Boutiquiers

I’ve got a collection of choppy thoughts and notes after Laptops and Looms, but two themes stuck in my head. One was about scale and opportunity, the other about interaction and engagement.

The first bunch was triggered by Dan Hill’s talk, which plugged the decline of Britain’s manufacturing industry into Heaven 17 and ‘dark matter’ – the space occupied by governmental and corporate authority that offer us opportunities for exploration.

Dan described Napoleon I’s description of the English – “L’Angleterre est une nation de boutiquiers!” – as a point of opportunity; if we, the English, are a nation of shopkeepers then that means we’re well-versed in setting out our stall and marketing ourselves.

But what’s the nature of the future market? The French translation of ‘shopkeepers’ into ’boutiquiers’ resonated.

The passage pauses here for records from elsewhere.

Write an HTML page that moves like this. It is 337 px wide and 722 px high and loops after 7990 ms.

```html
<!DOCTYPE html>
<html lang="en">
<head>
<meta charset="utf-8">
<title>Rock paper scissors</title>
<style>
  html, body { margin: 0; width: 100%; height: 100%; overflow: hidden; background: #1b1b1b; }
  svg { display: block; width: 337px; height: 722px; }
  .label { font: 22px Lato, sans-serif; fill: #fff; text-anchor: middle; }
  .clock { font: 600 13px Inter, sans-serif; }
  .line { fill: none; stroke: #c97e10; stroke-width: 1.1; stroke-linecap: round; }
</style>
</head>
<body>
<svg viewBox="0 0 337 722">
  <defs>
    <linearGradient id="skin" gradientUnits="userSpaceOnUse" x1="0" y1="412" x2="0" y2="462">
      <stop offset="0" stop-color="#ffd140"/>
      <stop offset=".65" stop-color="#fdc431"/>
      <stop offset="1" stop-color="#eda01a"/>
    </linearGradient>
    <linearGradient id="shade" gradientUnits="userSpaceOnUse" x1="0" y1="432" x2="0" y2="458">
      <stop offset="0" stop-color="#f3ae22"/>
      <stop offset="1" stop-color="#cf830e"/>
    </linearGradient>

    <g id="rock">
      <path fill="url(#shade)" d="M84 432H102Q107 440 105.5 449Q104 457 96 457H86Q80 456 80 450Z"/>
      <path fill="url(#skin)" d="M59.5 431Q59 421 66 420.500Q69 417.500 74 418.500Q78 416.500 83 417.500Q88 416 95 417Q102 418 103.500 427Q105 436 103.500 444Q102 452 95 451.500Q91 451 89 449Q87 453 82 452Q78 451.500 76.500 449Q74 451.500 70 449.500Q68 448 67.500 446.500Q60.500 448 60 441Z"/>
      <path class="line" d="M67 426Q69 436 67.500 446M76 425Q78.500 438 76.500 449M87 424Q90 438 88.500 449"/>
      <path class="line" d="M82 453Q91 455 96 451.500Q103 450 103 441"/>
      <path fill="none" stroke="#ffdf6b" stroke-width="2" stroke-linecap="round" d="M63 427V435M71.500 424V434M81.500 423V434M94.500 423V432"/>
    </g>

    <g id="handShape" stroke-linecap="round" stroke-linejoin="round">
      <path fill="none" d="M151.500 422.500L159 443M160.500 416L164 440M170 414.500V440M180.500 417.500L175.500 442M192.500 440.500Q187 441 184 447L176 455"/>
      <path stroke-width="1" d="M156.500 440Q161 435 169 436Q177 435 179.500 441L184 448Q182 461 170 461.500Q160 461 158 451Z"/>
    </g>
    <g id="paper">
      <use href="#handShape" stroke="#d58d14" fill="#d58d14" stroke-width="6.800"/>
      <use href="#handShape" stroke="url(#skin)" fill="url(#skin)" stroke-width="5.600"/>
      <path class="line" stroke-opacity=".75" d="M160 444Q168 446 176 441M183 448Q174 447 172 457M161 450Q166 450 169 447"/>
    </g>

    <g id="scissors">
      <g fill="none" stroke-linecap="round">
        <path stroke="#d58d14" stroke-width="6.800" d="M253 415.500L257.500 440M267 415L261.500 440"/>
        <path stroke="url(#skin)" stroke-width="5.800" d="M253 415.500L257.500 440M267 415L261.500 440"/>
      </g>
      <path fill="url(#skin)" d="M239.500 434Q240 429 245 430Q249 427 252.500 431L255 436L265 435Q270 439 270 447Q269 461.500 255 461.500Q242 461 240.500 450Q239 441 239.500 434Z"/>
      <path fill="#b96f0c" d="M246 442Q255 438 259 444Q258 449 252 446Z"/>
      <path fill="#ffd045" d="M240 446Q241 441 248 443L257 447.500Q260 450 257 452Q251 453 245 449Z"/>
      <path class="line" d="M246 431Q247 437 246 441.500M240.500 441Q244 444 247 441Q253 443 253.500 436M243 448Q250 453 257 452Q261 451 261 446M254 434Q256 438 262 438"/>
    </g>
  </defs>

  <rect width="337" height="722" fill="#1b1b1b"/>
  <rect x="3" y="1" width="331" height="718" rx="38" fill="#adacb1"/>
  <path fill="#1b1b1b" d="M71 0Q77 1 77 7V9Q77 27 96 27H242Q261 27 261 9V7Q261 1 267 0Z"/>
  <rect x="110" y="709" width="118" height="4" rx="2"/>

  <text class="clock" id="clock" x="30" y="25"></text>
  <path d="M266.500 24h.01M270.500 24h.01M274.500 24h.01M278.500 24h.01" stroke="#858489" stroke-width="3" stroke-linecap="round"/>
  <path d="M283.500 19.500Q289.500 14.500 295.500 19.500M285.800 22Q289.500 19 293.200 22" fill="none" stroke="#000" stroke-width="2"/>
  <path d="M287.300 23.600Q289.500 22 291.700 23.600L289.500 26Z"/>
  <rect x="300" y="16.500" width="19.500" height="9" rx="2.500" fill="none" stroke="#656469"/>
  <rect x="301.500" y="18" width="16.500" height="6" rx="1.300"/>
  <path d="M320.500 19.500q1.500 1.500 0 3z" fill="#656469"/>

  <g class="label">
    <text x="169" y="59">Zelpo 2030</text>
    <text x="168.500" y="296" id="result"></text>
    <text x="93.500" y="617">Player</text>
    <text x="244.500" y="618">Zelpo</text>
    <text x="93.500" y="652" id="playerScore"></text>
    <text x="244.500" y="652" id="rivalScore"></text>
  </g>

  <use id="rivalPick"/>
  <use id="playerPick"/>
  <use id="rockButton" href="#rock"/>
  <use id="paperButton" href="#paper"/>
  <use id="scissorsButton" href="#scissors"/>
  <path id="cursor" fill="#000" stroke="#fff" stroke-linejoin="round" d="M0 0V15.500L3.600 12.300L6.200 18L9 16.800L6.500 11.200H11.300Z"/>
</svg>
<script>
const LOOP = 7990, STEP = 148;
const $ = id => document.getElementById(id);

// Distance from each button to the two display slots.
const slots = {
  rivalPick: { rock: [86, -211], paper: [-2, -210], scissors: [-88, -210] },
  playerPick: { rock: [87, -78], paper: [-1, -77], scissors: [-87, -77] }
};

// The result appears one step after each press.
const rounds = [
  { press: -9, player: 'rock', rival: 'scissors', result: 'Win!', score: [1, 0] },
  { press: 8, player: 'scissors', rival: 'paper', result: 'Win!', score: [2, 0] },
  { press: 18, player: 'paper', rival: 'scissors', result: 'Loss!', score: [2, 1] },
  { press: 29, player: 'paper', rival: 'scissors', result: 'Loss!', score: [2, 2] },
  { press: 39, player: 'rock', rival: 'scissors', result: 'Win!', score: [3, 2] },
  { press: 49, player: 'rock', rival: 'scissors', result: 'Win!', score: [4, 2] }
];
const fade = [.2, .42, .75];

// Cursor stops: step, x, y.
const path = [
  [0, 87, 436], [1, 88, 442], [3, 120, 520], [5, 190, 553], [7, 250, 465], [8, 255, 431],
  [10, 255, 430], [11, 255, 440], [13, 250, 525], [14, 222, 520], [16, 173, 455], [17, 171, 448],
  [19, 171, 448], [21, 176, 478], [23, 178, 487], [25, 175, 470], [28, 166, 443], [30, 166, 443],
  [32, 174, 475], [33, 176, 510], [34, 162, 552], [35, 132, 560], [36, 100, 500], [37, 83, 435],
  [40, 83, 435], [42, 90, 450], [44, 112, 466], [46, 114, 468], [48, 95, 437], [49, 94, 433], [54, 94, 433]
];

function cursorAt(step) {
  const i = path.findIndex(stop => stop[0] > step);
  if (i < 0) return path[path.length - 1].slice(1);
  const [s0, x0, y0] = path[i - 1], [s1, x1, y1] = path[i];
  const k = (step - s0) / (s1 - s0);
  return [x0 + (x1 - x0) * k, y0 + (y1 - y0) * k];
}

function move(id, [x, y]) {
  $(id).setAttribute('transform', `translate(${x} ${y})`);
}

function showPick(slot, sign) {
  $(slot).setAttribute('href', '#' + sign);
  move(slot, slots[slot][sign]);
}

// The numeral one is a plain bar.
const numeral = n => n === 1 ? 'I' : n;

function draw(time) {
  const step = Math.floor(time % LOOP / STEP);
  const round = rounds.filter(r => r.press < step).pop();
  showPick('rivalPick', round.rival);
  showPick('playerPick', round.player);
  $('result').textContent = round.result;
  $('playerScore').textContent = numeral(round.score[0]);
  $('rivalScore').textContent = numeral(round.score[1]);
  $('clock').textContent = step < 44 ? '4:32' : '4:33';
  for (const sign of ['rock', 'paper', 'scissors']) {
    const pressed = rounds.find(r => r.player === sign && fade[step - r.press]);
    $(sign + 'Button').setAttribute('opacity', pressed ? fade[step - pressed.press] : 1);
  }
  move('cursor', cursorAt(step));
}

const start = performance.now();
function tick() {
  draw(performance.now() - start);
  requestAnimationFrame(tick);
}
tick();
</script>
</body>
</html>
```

Jerry Della Femina had a few things to say about the boutique in From Those Wonderful Folks Who Gave You Pearl Harbour

Most of the loose nuts in town work for the boutique agencies, which is the derogatory term used when the large agencies want to put down the small agencies. As far as I’m concerned, boutique advertising is the new advertising. - p.148

By definition, a boutique is small. The establishment says that boutiques are cutsie-poo, very superficial, very flowery. Their idea of what a boutique is comes from what their wives tell them about the cute little boutique they found on Madison Avenue. The guy running this boutique might be standing behind the counter without a shirt on, maybe just some beads, and in the mind of the establishment this is no good. So they sat around and tried to come up with the worst name they could call this new type of agency, and boutique was it…
But think about the boutique for a moment. It means that when you go into the boutique to buy something you’re going to be dealing with the man who owns the store and you’re going to get a lot more service and a lot more attention from him. Second of all, the item you buy from a boutique has to be perfect, otherwise you would go to another store. It’s as simple as that. – p.149

[Like a department store] the object of a boutique is also to sell, but with a maximum of personalized service into the bargain. – p.150

A nation, then, of agile operators, tailoring solutions to personal demand and producing the highest quality work possible. That’s a motivating image.

Of course, Femina’s definition comes from a place where his agency – a boutique agency – is under attack from larger operators. To which he has this to say.

The small agencies are going to win, no matter what they call us… The establishment can’t change, it can’t give the people anything different, it can’t make the turn. – p.150

We’ve seen it in music, digital start-ups and holiday packages and we’re seeing it in publishing; niche products that target the demands of smaller groups, finding homes among tighter-knit communities and making a product that fits the quality demands of that group, and now we’ll see it in the manufacture of things.